Around 10:00 two skiers triggered and were caught in a large avalanche in the East Vail backcountry. The avalanche was in an avalanche path known as King Tut’s. This path is an east aspect near treeline at 11,400 feet.
Topo map, with the approximate dimensions of the avalanche in red.
Image from Google Earth, with a 7.5 minute topo map overlay, and the approximate avalanche dimensions marked in red.
Skier A was partially buried, with only an arm free. He managed to keep an air pocket, and was able to slowly dig himself out. As soon as Skier A reached his cell phone he called 911 around 11:00. Another group of skiers in the area noticed tracks and then avalanche debris in King Tutís. This group went over to investigate. The group searched the debris with avalanche beacons. They found Skier B on the uphill side of a tree, buried head down, with his boots near or on the surface. Rescue teams evacuated Skier A, and then used explosive to reduce the risk to other rescue workers. Control work did not release the large amount of hang fire in King Tut’s, but did trigger a remote avalanche slightly smaller than the skier triggered avalanche. The rescue teams then recovered Skier B.
This photo was taken from the ridge, looking down the chute in King Tut’s. The crown of the fatal avalanche is out of view below the rollover. Debris is outlined in red, and the avalanche extended a considerable distance to the left of the photo. Debris from the sympathetic avalanche is outlined in yellow.
This was a large avalanche relative to the path, and capable of breaking trees (SS-AS-R4D3-O). The highest part of the crown was in a very steep, narrow, east facing chute through a rock band. The crown was lower in the chute than usual, downslope of a rollover. At the top of the chute, the crown was 4 feet deep, 30 feet wide, on about a 40 degree slope. Below the chute, the avalanche propagated to skier’ left along the base of a cliff band and spread 260 feet wide. The crown remained 4-5 feet deep along its full width. The majority of the skier’s left side of the avalanche ran through large trees. Stauchwalls and step-down fractures were scattered through the upper trees. The bed surface was an old, faceting crust near the ground. The avalanche ran about 600 vertical feet.

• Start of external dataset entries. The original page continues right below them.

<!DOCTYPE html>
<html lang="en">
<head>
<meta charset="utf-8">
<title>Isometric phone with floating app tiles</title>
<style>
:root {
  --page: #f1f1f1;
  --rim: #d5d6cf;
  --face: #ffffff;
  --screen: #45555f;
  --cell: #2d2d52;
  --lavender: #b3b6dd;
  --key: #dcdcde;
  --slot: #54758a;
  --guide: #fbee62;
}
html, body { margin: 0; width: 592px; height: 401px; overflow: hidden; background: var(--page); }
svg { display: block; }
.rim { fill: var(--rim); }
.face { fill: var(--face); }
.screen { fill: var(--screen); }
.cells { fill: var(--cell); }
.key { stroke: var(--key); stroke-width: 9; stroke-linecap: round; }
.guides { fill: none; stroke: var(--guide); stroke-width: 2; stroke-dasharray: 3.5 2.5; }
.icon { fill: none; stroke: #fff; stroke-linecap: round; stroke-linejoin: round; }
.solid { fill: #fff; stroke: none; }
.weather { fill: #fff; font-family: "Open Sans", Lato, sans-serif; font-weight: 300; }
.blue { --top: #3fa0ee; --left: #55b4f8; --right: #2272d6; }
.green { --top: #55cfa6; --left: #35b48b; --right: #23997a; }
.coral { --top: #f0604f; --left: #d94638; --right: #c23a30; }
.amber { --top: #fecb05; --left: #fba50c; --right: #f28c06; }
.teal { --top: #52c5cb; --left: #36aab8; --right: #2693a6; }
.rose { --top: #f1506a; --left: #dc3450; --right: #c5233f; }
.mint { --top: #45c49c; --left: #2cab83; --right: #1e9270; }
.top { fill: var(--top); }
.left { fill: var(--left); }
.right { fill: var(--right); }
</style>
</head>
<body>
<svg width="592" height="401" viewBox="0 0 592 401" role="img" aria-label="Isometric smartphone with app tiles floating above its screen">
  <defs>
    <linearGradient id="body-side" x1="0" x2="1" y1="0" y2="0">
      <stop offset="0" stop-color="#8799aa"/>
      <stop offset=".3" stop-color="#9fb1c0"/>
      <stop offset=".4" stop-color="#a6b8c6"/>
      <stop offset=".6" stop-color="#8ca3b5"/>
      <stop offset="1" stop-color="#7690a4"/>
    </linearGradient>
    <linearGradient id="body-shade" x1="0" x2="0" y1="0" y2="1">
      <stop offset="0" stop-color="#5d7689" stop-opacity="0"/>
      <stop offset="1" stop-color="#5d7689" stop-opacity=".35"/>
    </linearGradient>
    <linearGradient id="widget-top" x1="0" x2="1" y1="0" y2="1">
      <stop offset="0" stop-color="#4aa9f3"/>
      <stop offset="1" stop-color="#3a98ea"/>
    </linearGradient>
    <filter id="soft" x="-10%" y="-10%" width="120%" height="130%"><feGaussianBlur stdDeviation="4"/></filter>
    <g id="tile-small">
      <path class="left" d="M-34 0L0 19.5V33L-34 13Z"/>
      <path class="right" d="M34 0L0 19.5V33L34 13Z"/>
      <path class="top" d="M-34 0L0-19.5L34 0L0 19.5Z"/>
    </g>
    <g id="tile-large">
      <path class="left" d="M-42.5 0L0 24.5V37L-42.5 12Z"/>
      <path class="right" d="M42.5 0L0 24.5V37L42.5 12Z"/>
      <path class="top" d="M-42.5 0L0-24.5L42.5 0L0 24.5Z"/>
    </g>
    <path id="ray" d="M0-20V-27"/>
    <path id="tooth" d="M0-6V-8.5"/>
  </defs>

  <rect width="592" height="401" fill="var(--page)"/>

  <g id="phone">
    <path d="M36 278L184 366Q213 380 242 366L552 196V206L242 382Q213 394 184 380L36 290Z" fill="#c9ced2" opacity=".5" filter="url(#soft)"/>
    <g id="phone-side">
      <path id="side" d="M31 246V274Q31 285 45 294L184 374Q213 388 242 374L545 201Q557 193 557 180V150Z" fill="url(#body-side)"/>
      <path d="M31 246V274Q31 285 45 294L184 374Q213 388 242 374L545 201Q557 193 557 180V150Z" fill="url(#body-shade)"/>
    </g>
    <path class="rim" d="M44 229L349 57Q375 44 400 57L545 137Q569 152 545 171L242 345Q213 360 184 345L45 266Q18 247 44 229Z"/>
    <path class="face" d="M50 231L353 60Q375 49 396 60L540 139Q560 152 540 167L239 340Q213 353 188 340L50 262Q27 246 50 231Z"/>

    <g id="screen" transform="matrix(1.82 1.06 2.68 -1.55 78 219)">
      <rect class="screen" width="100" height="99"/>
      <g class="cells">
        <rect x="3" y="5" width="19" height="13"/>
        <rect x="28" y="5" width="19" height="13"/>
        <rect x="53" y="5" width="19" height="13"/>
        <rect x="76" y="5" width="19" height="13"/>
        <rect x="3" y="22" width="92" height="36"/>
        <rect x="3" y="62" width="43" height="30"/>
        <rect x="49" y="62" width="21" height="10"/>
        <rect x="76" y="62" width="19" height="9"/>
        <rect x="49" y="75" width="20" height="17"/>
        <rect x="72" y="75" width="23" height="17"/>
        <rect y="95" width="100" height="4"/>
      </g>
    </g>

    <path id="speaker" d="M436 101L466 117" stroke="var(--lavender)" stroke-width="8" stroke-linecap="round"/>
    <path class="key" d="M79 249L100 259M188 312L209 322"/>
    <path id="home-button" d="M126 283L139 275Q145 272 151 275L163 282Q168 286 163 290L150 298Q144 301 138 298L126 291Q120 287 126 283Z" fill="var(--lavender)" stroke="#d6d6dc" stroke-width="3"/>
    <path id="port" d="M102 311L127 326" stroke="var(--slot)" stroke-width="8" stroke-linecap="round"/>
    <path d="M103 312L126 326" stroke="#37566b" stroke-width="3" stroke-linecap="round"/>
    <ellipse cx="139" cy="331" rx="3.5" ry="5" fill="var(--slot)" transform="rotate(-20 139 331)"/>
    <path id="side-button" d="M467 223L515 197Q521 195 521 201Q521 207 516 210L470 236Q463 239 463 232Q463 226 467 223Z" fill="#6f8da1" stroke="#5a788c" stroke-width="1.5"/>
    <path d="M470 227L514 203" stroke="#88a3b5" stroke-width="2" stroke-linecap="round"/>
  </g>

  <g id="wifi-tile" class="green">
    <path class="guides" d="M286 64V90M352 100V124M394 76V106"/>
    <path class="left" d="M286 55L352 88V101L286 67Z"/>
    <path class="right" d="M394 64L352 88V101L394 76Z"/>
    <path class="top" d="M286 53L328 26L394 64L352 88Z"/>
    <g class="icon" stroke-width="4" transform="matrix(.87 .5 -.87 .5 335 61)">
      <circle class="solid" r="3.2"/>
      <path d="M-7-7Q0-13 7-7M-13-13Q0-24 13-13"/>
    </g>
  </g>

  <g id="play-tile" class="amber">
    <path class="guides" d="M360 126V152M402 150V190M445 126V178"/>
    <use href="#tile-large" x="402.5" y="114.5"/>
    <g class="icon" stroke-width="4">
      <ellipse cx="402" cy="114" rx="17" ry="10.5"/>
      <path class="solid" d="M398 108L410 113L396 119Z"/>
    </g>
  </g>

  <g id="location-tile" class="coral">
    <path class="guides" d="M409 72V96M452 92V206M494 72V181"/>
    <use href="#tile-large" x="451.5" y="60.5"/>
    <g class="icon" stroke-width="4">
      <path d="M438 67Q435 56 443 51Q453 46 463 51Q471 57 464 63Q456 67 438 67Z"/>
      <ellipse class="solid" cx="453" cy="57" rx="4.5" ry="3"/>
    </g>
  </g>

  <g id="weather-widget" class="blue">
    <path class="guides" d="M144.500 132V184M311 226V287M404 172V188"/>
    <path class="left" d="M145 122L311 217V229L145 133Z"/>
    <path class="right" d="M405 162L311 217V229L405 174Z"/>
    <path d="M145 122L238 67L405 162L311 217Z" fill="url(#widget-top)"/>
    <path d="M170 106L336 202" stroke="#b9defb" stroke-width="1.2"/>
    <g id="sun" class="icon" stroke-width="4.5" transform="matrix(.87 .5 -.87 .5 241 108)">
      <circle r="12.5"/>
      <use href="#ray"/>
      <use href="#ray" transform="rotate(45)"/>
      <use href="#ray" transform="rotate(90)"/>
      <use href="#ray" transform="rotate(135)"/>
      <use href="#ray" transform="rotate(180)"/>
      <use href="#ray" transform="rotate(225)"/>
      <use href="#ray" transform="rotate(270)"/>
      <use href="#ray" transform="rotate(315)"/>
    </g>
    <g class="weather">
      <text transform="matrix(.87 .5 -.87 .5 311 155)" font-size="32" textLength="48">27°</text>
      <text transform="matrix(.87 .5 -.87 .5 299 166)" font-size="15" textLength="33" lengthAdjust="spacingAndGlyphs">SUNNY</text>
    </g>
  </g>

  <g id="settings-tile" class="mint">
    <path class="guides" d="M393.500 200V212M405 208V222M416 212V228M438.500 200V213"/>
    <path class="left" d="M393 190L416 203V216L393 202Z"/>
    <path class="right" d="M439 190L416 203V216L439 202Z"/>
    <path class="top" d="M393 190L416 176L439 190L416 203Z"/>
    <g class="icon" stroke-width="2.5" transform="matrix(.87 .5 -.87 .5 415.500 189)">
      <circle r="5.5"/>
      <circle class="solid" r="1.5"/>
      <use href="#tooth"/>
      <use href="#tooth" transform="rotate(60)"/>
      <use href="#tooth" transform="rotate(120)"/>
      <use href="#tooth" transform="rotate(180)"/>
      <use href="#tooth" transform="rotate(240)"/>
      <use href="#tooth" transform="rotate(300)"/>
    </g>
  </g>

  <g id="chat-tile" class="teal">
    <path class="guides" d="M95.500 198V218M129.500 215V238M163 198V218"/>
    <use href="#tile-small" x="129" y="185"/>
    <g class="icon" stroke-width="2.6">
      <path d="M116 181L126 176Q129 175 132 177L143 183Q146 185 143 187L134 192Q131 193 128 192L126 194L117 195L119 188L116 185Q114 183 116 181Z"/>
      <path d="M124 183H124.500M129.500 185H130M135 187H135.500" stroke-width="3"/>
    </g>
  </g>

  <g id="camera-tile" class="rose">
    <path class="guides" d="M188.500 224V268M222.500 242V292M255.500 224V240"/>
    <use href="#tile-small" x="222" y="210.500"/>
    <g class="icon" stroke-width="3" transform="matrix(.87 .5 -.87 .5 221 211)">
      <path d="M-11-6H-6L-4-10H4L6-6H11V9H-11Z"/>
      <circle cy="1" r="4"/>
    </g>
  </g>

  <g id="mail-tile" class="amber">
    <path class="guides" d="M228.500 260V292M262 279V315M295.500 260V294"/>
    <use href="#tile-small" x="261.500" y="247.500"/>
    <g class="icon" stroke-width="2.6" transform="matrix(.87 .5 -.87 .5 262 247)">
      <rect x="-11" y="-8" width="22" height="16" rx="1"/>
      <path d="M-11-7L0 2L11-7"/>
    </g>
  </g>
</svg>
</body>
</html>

On the morning of the 01/12, the CAIC forecast said that “the avalanche danger in the Vail Summit Zone is CONSDIERABLE on north, northeast east, southeast, and south aspects at all elevations.”